Print the records below exactly, starting at the first line and stopping after the line that contains "114C222 97 250". Leave out any pictures.

--*--

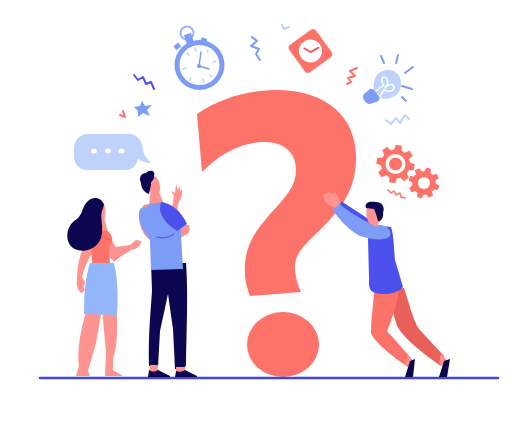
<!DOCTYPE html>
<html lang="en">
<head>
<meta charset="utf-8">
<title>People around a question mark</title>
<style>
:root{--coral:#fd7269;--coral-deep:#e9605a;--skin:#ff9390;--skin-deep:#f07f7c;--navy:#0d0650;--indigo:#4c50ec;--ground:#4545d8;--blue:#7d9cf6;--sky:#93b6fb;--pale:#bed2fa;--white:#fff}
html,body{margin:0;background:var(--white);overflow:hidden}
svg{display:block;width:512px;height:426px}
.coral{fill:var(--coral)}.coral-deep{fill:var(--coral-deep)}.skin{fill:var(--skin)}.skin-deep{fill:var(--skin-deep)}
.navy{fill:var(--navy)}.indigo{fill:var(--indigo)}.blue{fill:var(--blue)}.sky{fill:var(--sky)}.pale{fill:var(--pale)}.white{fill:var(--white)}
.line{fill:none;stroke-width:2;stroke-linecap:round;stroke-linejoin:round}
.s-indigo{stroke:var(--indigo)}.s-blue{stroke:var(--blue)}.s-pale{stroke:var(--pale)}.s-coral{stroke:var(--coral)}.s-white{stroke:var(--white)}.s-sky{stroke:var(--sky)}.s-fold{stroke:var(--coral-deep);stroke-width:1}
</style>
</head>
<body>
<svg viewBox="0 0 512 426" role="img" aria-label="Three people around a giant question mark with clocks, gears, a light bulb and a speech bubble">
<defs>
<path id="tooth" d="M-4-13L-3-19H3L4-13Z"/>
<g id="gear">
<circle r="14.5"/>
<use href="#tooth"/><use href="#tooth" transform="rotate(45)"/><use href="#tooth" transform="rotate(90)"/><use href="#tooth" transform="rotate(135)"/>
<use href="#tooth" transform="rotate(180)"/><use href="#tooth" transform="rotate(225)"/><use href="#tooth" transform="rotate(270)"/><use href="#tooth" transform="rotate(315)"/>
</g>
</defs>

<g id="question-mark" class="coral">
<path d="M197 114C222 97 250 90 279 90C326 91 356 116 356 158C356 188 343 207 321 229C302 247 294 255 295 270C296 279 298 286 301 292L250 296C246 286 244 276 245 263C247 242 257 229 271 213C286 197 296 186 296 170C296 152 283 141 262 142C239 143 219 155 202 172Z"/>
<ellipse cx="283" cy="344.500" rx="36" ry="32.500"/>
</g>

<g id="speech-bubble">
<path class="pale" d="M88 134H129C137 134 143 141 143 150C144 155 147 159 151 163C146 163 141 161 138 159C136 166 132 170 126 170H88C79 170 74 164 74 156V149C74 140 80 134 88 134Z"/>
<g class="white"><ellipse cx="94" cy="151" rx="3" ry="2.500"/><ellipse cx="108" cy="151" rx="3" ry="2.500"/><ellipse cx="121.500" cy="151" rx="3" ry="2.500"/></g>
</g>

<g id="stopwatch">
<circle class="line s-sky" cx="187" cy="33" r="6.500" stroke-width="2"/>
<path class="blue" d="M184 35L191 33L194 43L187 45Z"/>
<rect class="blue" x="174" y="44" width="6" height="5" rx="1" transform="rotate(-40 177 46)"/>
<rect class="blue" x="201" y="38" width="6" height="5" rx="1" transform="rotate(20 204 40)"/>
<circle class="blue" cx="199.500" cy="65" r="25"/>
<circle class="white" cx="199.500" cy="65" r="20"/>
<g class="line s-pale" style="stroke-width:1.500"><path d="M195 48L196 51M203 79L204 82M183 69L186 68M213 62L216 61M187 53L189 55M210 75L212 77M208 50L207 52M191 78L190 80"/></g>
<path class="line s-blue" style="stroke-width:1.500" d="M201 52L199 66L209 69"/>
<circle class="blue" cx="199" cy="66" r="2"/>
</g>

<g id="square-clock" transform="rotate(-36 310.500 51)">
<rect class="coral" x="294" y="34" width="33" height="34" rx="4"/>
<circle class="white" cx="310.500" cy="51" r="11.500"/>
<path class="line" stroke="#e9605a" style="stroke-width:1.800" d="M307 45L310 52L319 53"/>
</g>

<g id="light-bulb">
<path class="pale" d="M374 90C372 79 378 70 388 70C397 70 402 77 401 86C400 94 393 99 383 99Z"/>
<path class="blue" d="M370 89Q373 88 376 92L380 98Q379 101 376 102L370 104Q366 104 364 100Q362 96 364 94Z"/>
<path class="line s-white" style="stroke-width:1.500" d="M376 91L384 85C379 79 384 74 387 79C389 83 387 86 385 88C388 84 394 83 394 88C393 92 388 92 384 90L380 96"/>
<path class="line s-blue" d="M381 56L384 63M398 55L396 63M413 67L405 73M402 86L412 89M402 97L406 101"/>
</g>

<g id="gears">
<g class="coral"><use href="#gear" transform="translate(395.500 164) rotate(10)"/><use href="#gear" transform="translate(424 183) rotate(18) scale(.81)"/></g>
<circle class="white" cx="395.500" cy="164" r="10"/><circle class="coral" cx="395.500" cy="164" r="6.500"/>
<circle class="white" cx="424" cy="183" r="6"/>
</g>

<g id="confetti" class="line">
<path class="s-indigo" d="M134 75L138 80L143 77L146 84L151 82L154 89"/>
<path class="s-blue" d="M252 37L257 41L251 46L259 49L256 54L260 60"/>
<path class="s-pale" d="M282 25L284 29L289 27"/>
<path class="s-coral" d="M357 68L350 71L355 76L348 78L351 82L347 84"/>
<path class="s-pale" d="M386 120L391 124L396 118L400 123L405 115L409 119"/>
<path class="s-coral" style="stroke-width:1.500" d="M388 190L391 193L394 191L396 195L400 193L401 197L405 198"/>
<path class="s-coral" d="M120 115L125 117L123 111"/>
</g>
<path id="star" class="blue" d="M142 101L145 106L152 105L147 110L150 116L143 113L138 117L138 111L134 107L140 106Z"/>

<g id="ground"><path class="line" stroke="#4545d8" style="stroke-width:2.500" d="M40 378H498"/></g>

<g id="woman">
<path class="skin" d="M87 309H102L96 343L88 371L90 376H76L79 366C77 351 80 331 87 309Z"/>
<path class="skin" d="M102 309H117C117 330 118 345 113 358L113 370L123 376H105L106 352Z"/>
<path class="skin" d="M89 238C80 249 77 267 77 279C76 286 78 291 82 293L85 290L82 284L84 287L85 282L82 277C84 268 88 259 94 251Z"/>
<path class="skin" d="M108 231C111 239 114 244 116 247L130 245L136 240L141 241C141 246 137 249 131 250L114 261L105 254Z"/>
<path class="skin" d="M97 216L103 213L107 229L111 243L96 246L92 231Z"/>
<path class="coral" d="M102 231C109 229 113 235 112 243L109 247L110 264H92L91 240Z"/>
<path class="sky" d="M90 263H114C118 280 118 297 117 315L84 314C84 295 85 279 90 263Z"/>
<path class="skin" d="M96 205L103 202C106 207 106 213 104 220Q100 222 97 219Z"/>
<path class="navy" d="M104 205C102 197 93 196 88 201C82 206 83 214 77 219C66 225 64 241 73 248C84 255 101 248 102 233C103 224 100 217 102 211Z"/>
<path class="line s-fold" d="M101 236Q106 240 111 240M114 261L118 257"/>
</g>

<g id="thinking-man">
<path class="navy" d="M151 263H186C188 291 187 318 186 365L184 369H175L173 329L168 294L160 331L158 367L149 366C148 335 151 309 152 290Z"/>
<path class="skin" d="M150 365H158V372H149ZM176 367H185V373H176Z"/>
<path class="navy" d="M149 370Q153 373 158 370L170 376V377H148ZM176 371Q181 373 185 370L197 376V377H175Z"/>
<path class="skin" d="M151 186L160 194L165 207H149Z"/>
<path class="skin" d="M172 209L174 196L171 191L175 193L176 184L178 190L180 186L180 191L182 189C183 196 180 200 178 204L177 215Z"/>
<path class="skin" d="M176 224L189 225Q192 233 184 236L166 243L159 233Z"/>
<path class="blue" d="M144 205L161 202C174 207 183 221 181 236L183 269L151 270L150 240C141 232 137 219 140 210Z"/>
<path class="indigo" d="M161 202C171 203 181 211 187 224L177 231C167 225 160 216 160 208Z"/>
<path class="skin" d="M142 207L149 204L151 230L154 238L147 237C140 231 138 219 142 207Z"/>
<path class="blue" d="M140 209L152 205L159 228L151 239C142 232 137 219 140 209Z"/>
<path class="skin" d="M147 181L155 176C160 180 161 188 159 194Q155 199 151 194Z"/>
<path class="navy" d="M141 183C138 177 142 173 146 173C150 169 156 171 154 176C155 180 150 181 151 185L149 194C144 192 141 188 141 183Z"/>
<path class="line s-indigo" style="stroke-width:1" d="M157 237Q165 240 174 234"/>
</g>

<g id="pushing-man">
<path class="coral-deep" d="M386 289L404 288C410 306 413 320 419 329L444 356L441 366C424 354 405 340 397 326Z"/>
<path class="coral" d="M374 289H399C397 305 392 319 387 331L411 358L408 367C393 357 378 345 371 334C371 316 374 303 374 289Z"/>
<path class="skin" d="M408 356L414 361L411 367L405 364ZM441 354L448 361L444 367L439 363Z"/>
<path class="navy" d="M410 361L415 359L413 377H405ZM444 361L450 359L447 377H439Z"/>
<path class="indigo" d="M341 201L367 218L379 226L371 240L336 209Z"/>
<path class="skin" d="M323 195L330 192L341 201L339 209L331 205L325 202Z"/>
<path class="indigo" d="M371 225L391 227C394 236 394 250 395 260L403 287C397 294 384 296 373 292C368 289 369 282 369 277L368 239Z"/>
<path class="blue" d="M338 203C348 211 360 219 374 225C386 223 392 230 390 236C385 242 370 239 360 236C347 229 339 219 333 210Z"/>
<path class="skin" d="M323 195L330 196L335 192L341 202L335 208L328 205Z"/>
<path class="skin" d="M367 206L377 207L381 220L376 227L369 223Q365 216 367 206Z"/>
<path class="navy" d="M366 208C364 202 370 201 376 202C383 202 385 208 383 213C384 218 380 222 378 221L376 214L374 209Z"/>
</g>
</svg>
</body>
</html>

--*--

TASK ANSWER
<!DOCTYPE html>
<html lang="en">
<head>
<meta charset="utf-8">
<title>People around a question mark</title>
<style>
:root{--coral:#fd7269;--coral-deep:#e9605a;--skin:#ff9390;--skin-deep:#f07f7c;--navy:#0d0650;--indigo:#4c50ec;--ground:#4545d8;--blue:#7d9cf6;--sky:#93b6fb;--pale:#bed2fa;--white:#fff}
html,body{margin:0;background:var(--white);overflow:hidden}
svg{display:block;width:512px;height:426px}
.coral{fill:var(--coral)}.coral-deep{fill:var(--coral-deep)}.skin{fill:var(--skin)}.skin-deep{fill:var(--skin-deep)}
.navy{fill:var(--navy)}.indigo{fill:var(--indigo)}.blue{fill:var(--blue)}.sky{fill:var(--sky)}.pale{fill:var(--pale)}.white{fill:var(--white)}
.line{fill:none;stroke-width:2;stroke-linecap:round;stroke-linejoin:round}
.s-indigo{stroke:var(--indigo)}.s-blue{stroke:var(--blue)}.s-pale{stroke:var(--pale)}.s-coral{stroke:var(--coral)}.s-white{stroke:var(--white)}.s-sky{stroke:var(--sky)}.s-fold{stroke:var(--coral-deep);stroke-width:1}
</style>
</head>
<body>
<svg viewBox="0 0 512 426" role="img" aria-label="Three people around a giant question mark with clocks, gears, a light bulb and a speech bubble">
<defs>
<path id="tooth" d="M-4-13L-3-19H3L4-13Z"/>
<g id="gear">
<circle r="14.5"/>
<use href="#tooth"/><use href="#tooth" transform="rotate(45)"/><use href="#tooth" transform="rotate(90)"/><use href="#tooth" transform="rotate(135)"/>
<use href="#tooth" transform="rotate(180)"/><use href="#tooth" transform="rotate(225)"/><use href="#tooth" transform="rotate(270)"/><use href="#tooth" transform="rotate(315)"/>
</g>
</defs>

<g id="question-mark" class="coral">
<path d="M197 114C222 97 250 90 279 90C326 91 356 116 356 158C356 188 343 207 321 229C302 247 294 255 295 270C296 279 298 286 301 292L250 296C246 286 244 276 245 263C247 242 257 229 271 213C286 197 296 186 296 170C296 152 283 141 262 142C239 143 219 155 202 172Z"/>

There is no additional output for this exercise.